:: Exercise details ::
Each line of the material below that holds the word "path" needs to be copied.

:: Data supplied ::
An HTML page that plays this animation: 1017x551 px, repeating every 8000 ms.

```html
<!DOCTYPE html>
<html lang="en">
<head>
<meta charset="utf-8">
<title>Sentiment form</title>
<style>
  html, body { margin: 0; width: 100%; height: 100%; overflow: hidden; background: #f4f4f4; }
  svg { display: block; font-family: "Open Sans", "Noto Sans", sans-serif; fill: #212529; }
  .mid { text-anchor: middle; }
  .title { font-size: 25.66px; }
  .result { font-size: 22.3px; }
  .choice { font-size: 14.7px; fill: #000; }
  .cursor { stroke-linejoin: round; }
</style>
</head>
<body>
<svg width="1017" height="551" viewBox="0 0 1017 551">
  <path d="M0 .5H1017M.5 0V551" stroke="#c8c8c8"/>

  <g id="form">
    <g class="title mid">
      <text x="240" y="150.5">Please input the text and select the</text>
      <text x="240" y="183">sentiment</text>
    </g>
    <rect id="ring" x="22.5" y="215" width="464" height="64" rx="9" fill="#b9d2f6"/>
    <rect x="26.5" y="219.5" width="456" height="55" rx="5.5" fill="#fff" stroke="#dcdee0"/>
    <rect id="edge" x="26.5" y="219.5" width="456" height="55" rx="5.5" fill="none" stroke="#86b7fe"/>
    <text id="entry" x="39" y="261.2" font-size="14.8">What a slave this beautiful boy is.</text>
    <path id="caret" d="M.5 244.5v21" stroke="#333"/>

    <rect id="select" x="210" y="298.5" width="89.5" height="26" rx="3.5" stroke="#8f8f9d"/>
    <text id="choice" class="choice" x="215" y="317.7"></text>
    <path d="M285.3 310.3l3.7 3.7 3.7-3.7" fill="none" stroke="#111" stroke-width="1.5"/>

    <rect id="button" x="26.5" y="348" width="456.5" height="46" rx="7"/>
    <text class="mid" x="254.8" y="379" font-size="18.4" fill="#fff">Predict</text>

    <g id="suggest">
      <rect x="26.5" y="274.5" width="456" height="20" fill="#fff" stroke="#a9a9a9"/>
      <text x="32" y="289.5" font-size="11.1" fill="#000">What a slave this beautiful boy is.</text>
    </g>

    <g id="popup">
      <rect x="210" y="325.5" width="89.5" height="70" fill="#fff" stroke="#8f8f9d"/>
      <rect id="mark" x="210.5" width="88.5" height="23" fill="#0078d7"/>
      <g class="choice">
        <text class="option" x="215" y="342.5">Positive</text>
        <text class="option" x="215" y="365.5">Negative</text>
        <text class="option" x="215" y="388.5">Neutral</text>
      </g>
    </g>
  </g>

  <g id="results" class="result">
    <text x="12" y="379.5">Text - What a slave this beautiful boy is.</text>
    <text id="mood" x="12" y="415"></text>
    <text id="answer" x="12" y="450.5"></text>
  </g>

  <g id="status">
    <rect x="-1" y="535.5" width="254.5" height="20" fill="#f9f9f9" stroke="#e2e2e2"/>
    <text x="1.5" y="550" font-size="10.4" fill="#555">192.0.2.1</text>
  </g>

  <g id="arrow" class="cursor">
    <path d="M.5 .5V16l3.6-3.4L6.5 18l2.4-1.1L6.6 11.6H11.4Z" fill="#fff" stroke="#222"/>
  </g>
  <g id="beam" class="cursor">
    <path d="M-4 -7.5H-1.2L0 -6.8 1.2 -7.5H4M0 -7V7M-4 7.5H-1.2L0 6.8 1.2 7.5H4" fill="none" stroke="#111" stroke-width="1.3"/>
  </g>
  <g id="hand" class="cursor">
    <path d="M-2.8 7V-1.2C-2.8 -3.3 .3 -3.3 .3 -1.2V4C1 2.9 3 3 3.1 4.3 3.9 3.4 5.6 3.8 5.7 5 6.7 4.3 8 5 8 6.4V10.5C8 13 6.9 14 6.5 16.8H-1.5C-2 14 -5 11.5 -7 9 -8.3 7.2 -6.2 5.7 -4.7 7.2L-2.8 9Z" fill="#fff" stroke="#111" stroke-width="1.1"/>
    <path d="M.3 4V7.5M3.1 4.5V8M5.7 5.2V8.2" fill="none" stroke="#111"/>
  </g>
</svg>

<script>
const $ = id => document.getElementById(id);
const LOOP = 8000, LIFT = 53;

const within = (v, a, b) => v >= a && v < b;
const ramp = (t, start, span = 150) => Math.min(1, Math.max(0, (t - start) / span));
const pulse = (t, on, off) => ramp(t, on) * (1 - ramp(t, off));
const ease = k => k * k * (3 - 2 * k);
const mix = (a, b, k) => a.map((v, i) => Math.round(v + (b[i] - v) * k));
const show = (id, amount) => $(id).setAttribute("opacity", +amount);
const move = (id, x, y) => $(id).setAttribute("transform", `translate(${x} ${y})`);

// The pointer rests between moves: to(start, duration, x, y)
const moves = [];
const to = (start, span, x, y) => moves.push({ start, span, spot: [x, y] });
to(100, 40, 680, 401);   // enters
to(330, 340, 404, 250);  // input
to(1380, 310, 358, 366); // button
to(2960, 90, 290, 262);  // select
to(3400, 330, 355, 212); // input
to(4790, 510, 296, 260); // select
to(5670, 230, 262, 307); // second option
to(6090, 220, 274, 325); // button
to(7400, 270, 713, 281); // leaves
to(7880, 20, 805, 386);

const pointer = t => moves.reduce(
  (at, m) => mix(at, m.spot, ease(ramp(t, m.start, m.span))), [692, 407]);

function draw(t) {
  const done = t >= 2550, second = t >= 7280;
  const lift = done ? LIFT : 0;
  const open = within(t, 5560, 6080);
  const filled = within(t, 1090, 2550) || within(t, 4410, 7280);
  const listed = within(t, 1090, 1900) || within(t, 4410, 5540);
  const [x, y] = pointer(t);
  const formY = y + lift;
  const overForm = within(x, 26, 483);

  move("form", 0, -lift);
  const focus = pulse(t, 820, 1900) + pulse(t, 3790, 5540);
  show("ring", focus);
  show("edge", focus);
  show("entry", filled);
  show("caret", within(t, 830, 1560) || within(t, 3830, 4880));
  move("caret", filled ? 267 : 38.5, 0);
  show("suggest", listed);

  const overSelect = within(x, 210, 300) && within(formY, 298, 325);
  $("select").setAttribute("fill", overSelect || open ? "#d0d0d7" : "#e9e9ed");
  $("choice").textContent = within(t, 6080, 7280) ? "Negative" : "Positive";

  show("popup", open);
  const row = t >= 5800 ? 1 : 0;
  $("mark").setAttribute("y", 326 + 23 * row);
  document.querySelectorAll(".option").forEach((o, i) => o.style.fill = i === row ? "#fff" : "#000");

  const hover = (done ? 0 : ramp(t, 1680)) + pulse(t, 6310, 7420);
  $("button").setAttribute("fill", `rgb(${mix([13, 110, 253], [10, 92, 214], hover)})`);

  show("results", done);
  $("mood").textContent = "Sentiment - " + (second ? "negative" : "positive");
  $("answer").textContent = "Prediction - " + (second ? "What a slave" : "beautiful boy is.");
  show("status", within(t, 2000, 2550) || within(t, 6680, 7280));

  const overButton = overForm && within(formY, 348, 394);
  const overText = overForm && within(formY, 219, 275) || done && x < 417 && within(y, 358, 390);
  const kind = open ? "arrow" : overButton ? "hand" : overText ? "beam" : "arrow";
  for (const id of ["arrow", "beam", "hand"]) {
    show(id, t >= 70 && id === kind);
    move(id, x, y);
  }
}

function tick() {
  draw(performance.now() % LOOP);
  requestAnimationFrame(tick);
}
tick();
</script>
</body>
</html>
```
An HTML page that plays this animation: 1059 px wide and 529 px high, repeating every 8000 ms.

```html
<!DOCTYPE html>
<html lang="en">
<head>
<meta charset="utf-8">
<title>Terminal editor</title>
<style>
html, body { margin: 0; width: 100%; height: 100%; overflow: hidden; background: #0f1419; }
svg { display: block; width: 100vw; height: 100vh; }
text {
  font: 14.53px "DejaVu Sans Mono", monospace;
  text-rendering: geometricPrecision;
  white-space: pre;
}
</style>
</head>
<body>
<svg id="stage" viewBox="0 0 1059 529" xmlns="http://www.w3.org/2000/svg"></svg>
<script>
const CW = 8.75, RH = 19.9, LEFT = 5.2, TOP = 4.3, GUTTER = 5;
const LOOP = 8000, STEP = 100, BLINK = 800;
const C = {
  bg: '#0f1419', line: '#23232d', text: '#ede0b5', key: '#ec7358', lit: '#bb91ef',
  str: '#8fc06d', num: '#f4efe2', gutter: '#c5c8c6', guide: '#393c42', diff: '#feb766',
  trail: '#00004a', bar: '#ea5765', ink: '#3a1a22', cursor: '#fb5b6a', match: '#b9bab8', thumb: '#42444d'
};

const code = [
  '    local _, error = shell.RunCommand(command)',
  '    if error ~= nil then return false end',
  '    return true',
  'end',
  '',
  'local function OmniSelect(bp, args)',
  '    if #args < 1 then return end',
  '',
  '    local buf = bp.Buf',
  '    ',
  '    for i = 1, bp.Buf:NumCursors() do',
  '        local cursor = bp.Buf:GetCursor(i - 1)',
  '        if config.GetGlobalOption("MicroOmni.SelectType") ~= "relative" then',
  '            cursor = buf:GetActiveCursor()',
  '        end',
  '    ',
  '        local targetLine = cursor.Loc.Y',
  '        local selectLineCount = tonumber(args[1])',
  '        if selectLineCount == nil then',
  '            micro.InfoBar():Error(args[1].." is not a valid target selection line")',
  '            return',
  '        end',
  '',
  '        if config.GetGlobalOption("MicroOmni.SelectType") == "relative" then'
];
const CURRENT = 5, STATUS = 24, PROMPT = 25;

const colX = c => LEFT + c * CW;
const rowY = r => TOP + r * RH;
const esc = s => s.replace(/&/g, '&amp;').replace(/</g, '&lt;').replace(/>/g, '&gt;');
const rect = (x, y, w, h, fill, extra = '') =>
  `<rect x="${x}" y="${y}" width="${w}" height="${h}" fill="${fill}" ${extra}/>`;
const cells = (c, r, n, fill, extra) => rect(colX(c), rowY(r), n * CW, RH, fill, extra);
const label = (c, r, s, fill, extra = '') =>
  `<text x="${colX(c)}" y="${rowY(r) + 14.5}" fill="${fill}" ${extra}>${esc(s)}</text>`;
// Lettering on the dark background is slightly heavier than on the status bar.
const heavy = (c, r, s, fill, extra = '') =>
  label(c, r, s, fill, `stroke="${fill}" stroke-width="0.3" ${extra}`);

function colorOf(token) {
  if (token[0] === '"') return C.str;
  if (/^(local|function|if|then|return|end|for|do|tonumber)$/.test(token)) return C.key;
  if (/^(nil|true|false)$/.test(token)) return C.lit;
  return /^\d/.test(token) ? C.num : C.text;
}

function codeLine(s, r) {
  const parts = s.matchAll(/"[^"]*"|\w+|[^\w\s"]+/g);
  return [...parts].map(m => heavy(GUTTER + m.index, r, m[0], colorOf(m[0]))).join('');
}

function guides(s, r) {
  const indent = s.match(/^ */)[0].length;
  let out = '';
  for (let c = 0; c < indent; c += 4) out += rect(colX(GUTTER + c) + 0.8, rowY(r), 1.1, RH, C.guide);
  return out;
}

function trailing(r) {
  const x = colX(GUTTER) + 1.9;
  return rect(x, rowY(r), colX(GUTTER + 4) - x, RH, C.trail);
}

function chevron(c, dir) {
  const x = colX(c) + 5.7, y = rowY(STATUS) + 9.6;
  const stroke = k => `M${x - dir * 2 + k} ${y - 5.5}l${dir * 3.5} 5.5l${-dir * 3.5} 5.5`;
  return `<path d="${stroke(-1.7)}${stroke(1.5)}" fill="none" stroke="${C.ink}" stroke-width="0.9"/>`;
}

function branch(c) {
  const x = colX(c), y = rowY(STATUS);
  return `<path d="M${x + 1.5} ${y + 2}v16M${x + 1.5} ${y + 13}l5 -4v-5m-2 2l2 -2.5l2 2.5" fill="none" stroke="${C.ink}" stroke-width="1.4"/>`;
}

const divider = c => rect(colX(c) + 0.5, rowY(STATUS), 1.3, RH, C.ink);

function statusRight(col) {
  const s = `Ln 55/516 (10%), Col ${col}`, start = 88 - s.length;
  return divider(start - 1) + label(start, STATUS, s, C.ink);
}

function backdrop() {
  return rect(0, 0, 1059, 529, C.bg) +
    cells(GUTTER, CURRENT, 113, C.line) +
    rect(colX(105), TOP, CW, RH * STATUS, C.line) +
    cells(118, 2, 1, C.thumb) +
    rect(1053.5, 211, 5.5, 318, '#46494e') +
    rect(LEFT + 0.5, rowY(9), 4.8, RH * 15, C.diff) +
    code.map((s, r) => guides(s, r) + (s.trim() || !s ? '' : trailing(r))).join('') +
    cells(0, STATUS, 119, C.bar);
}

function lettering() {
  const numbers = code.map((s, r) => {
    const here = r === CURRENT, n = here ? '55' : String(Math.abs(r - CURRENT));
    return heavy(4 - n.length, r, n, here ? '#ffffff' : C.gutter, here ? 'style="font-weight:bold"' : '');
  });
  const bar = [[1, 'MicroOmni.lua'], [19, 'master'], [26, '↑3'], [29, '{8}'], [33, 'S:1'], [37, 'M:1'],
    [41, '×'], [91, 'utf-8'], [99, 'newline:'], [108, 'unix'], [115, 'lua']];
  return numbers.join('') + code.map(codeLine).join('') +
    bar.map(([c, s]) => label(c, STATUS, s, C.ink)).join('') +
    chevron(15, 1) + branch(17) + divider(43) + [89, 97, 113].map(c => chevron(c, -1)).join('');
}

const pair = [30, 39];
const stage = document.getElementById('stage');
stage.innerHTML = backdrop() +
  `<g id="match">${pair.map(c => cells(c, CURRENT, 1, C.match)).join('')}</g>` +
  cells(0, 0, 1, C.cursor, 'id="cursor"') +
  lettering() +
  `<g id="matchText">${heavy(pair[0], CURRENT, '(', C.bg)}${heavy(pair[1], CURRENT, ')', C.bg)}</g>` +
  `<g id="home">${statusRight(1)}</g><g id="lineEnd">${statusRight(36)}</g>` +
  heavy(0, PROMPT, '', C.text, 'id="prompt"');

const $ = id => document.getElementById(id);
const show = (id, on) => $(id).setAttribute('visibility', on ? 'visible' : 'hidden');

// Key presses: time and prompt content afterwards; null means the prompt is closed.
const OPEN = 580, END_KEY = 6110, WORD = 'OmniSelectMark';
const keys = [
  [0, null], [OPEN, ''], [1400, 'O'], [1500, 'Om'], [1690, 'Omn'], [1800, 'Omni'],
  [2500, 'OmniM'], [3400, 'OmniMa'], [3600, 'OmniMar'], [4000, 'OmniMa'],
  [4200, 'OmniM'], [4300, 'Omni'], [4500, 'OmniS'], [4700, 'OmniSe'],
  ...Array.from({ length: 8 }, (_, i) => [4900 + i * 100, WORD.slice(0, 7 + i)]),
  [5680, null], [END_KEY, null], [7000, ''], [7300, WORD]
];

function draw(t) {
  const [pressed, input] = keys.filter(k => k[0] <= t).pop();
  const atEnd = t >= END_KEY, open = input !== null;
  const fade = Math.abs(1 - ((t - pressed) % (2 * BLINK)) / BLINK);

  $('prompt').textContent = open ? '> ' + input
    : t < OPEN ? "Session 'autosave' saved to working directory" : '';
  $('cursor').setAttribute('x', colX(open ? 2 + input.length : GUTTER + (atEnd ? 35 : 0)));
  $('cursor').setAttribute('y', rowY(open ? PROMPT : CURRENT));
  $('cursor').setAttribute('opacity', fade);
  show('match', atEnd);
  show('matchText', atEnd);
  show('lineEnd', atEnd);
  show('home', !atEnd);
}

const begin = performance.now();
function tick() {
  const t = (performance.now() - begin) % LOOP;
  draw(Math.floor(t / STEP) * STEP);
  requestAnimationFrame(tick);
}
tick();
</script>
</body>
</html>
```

:: Response to the exercise ::
  <path d="M0 .5H1017M.5 0V551" stroke="#c8c8c8"/>
    <path id="caret" d="M.5 244.5v21" stroke="#333"/>
    <path d="M285.3 310.3l3.7 3.7 3.7-3.7" fill="none" stroke="#111" stroke-width="1.5"/>
    <path d="M.5 .5V16l3.6-3.4L6.5 18l2.4-1.1L6.6 11.6H11.4Z" fill="#fff" stroke="#222"/>
    <path d="M-4 -7.5H-1.2L0 -6.8 1.2 -7.5H4M0 -7V7M-4 7.5H-1.2L0 6.8 1.2 7.5H4" fill="none" stroke="#111" stroke-width="1.3"/>
    <path d="M-2.8 7V-1.2C-2.8 -3.3 .3 -3.3 .3 -1.2V4C1 2.9 3 3 3.1 4.3 3.9 3.4 5.6 3.8 5.7 5 6.7 4.3 8 5 8 6.4V10.5C8 13 6.9 14 6.5 16.8H-1.5C-2 14 -5 11.5 -7 9 -8.3 7.2 -6.2 5.7 -4.7 7.2L-2.8 9Z" fill="#fff" stroke="#111" stroke-width="1.1"/>
    <path d="M.3 4V7.5M3.1 4.5V8M5.7 5.2V8.2" fill="none" stroke="#111"/>
  return `<path d="${stroke(-1.7)}${stroke(1.5)}" fill="none" stroke="${C.ink}" stroke-width="0.9"/>`;
  return `<path d="M${x + 1.5} ${y + 2}v16M${x + 1.5} ${y + 13}l5 -4v-5m-2 2l2 -2.5l2 2.5" fill="none" stroke="${C.ink}" stroke-width="1.4"/>`;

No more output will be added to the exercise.